- _Task instructions_:
Each line of the entries below that holds "height" is needed, copied in full.

[Opening Data excerpts section]

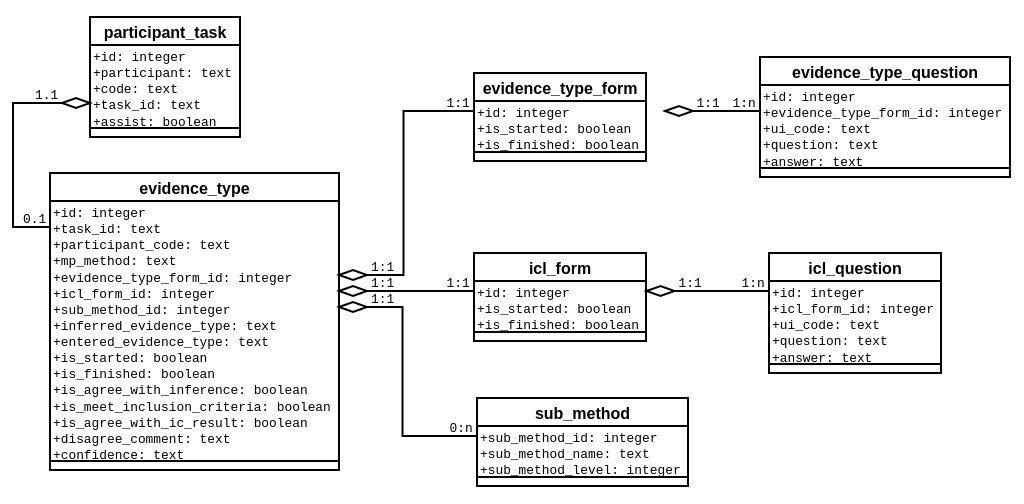
<!DOCTYPE html>
<html lang="en">
<head>
<meta charset="utf-8">
<title>Evidence type class diagram</title>
<style>
:root { --ink: #000; --paper: #fff; --mono: "Liberation Mono", monospace; }
* { box-sizing: border-box; margin: 0; padding: 0; }
html, body { width: 1024px; height: 504px; overflow: hidden; background: var(--paper); }
.diagram { position: relative; width: 1024px; height: 504px; color: var(--ink); }
.relations { position: absolute; inset: 0; }
.relations path { fill: none; stroke: var(--ink); stroke-width: 2; }
.relations polygon { fill: var(--paper); stroke: var(--ink); stroke-width: 2; }
.relations text { font: 12.87px var(--mono); fill: var(--ink); }
.entity {
  position: absolute; display: grid; grid-template-rows: 28px 1fr 7px;
  border: 2px solid var(--ink); background: var(--paper);
}
.entity h2 {
  font: bold 16px/20px "Liberation Sans", sans-serif; text-align: center;
  padding-top: 5px; border-bottom: 2px solid var(--ink); white-space: nowrap;
}
.entity ul {
  list-style: none; min-height: 0; padding: 4px 0 0 2px; border-bottom: 2px solid var(--ink);
  font: 12.87px/16.13px var(--mono); white-space: nowrap;
}
#participant-task { left: 89px; top: 16px; width: 152px; height: 122px; }
#evidence-type { left: 49px; top: 172px; width: 291px; height: 299px; }
#evidence-type-form { left: 473px; top: 72px; width: 174px; height: 90px; }
#evidence-type-question { left: 759px; top: 56px; width: 252px; height: 122px; }
#icl-form { left: 473px; top: 252px; width: 174px; height: 90px; }
#icl-question { left: 768px; top: 252px; width: 174px; height: 122px; }
#sub-method { left: 476px; top: 397px; width: 213px; height: 90px; }
</style>
</head>
<body>
<main class="diagram">
  <section class="entity" id="participant-task">
    <h2>participant_task</h2>
    <ul>
      <li>+id: integer</li>
      <li>+participant: text</li>
      <li>+code: text</li>
      <li>+task_id: text</li>
      <li>+assist: boolean</li>
    </ul>
  </section>

  <section class="entity" id="evidence-type">
    <h2>evidence_type</h2>
    <ul>
      <li>+id: integer</li>
      <li>+task_id: text</li>
      <li>+participant_code: text</li>
      <li>+mp_method: text</li>
      <li>+evidence_type_form_id: integer</li>
      <li>+icl_form_id: integer</li>
      <li>+sub_method_id: integer</li>
      <li>+inferred_evidence_type: text</li>
      <li>+entered_evidence_type: text</li>
      <li>+is_started: boolean</li>
      <li>+is_finished: boolean</li>
      <li>+is_agree_with_inference: boolean</li>
      <li>+is_meet_inclusion_criteria: boolean</li>
      <li>+is_agree_with_ic_result: boolean</li>
      <li>+disagree_comment: text</li>
      <li>+confidence: text</li>
    </ul>
  </section>

  <section class="entity" id="evidence-type-form">
    <h2>evidence_type_form</h2>
    <ul>
      <li>+id: integer</li>
      <li>+is_started: boolean</li>
      <li>+is_finished: boolean</li>
    </ul>
  </section>

  <section class="entity" id="evidence-type-question">
    <h2>evidence_type_question</h2>
    <ul>
      <li>+id: integer</li>
      <li>+evidence_type_form_id: integer</li>
      <li>+ui_code: text</li>
      <li>+question: text</li>
      <li>+answer: text</li>
    </ul>
  </section>

  <section class="entity" id="icl-form">
    <h2>icl_form</h2>
    <ul>
      <li>+id: integer</li>
      <li>+is_started: boolean</li>
      <li>+is_finished: boolean</li>
    </ul>
  </section>

  <section class="entity" id="icl-question">
    <h2>icl_question</h2>
    <ul>
      <li>+id: integer</li>
      <li>+icl_form_id: integer</li>
      <li>+ui_code: text</li>
      <li>+question: text</li>
      <li>+answer: text</li>
    </ul>
  </section>

  <section class="entity" id="sub-method">
    <h2>sub_method</h2>
    <ul>
      <li>+sub_method_id: integer</li>
      <li>+sub_method_name: text</li>
      <li>+sub_method_level: integer</li>
    </ul>
  </section>

  <svg class="relations" width="1024" height="504" viewBox="0 0 1024 504">
    <defs>
      <polygon id="aggregation" points="0,0 14,-5 28,0 14,5"/>
    </defs>
    <g id="task-to-evidence">
      <path d="M62 103H13V227H50"/>
      <use href="#aggregation" x="62" y="103"/>
      <text x="35" y="99">1.1</text>
      <text x="23" y="223">0.1</text>
    </g>
    <g id="evidence-to-form">
      <path d="M367 275H403.5V111H474"/>
      <use href="#aggregation" x="339" y="275"/>
      <text x="371" y="271">1:1</text>
      <text x="446.5" y="107">1:1</text>
    </g>
    <g id="evidence-to-icl">
      <path d="M367 291H474"/>
      <use href="#aggregation" x="339" y="291"/>
      <text x="371" y="287">1:1</text>
      <text x="446.5" y="287">1:1</text>
    </g>
    <g id="evidence-to-sub-method">
      <path d="M367 307H402.5V436H477"/>
      <use href="#aggregation" x="339" y="307"/>
      <text x="371" y="303">1:1</text>
      <text x="449.5" y="432">0:n</text>
    </g>
    <g id="form-to-question">
      <path d="M693 111H760"/>
      <use href="#aggregation" x="665" y="111"/>
      <text x="696.5" y="107">1:1</text>
      <text x="732.5" y="107">1:n</text>
    </g>
    <g id="icl-to-question">
      <path d="M674 291H769"/>
      <use href="#aggregation" x="646.5" y="291"/>
      <text x="678.5" y="287">1:1</text>
      <text x="741.5" y="287">1:n</text>
    </g>
  </svg>
</main>
</body>
</html>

[Closing Data excerpts section]

- _Completed exercise_:
html, body { width: 1024px; height: 504px; overflow: hidden; background: var(--paper); }
.diagram { position: relative; width: 1024px; height: 504px; color: var(--ink); }
  list-style: none; min-height: 0; padding: 4px 0 0 2px; border-bottom: 2px solid var(--ink);
#participant-task { left: 89px; top: 16px; width: 152px; height: 122px; }
#evidence-type { left: 49px; top: 172px; width: 291px; height: 299px; }
#evidence-type-form { left: 473px; top: 72px; width: 174px; height: 90px; }
#evidence-type-question { left: 759px; top: 56px; width: 252px; height: 122px; }
#icl-form { left: 473px; top: 252px; width: 174px; height: 90px; }
#icl-question { left: 768px; top: 252px; width: 174px; height: 122px; }
#sub-method { left: 476px; top: 397px; width: 213px; height: 90px; }
  <svg class="relations" width="1024" height="504" viewBox="0 0 1024 504">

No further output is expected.